The geopolitical concerns for oil futures comes ahead of a handful of economic data, with investors awaiting the release of the first estimate of U.S. gross domestic product for the fourth quarter and durable goods orders for the final month of 2021, with both reports on tap for an 8:30 AM ET release. Economists forecast annualized growth for the U.S. economy expanded by 5.4% from October to December, more than twice as fast as the 2.3% pace in the previous quarter, while the Atlanta Federal District Bank's GDPNow model estimates annualized growth at 5.1% for the reviewed quarter. However, roaring growth in the final months of 2021 shows signs of slowing in the first half of 2022 amid several headwinds.

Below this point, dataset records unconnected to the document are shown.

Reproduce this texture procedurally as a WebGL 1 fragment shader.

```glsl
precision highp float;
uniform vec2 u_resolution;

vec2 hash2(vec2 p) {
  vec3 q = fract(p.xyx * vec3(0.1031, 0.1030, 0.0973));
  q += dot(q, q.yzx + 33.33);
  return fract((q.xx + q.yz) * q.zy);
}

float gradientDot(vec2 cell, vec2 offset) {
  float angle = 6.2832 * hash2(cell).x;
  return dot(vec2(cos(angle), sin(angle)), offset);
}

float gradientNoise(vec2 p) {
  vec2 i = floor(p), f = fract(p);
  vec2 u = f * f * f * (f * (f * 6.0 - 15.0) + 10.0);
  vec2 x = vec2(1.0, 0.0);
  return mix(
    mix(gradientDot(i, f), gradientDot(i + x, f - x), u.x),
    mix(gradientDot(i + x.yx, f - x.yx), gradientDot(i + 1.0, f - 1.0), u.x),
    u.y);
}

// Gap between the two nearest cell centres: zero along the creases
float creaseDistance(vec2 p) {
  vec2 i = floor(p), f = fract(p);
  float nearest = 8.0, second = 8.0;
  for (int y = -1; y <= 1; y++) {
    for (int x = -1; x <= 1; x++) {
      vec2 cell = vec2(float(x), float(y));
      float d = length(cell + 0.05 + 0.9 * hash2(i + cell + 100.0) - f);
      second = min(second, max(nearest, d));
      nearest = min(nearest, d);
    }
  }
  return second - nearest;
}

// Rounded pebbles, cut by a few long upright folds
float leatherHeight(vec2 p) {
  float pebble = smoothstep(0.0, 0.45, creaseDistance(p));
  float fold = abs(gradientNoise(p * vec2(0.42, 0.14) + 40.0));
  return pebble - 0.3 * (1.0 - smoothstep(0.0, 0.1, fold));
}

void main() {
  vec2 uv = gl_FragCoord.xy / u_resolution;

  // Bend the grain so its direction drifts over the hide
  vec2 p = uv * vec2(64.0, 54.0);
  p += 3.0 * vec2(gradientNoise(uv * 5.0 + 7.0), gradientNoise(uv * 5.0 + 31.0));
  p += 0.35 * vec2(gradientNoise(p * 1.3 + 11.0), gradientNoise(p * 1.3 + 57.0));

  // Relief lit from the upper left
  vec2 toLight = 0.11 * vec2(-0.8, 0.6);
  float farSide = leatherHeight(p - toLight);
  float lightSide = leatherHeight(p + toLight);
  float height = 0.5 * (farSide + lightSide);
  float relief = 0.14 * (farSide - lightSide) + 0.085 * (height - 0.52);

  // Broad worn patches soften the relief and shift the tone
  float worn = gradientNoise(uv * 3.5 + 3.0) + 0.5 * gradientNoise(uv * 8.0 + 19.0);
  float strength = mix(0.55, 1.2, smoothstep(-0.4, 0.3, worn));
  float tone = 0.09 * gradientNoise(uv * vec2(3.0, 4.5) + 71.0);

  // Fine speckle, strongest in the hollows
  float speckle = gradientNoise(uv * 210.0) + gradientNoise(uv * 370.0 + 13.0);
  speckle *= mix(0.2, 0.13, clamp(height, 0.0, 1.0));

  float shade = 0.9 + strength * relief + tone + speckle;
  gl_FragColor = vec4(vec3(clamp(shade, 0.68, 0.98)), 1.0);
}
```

High-frequency data suggests U.S. economic growth softened in the first weeks of the year, hammered by the vicious spread of Omicron and worker absenteeism amid ever-changing quarantine guidelines from the U.S. Centers for Disease Control and Prevention. Weekly jobless claims jumped by more than 40% to 286,000 in the first three weeks of January, with fresh data to be released this morning. Consumer sentiment has weakened once again at the start of the year as inflation surged to the highest level in 40 years at 7% in December.

Against this backdrop, U.S. Federal Reserve signaled it was readying the first interest rate hike in more than three years later in the first quarter, as it unwinds ultra-easy monetary policy. Beginning in February, the Fed will increase its holdings of Treasury securities by at least $20 billion per month and mortgageâ??backed securities by at least $10 billion per month, reducing total monthly purchases by $30 billion.

"With inflation well above 2% and a strong labor market, the Committee expects it will soon be appropriate to raise the target range for the federal funds rate," the Federal Open Market Committee said in a statement Wednesday afternoon following their two-day monetary policy meeting.

At a post-meeting news conference, Fed Chairman Jerome Powell added that "there's quite a bit of room to raise interest rates without threatening the labor market. We don't rule out raising rates at every FOMC meeting."

In early trade, West Texas Intermediate futures for March delivery advanced $0.88 to trade near $88.24 per barrel (bbl), and international crude benchmark Brent crude jumped above $90 bbl, gaining $0.93 in overnight trade. NYMEX February RBOB futures rallied 2.15 cents to $2.5442 gallon, and the front-month ULSD contract surged 2.8 cents to $2.7720 gallon.

Liubov Georges can be reached at liubov.georges@dtn.com

Liubov Georges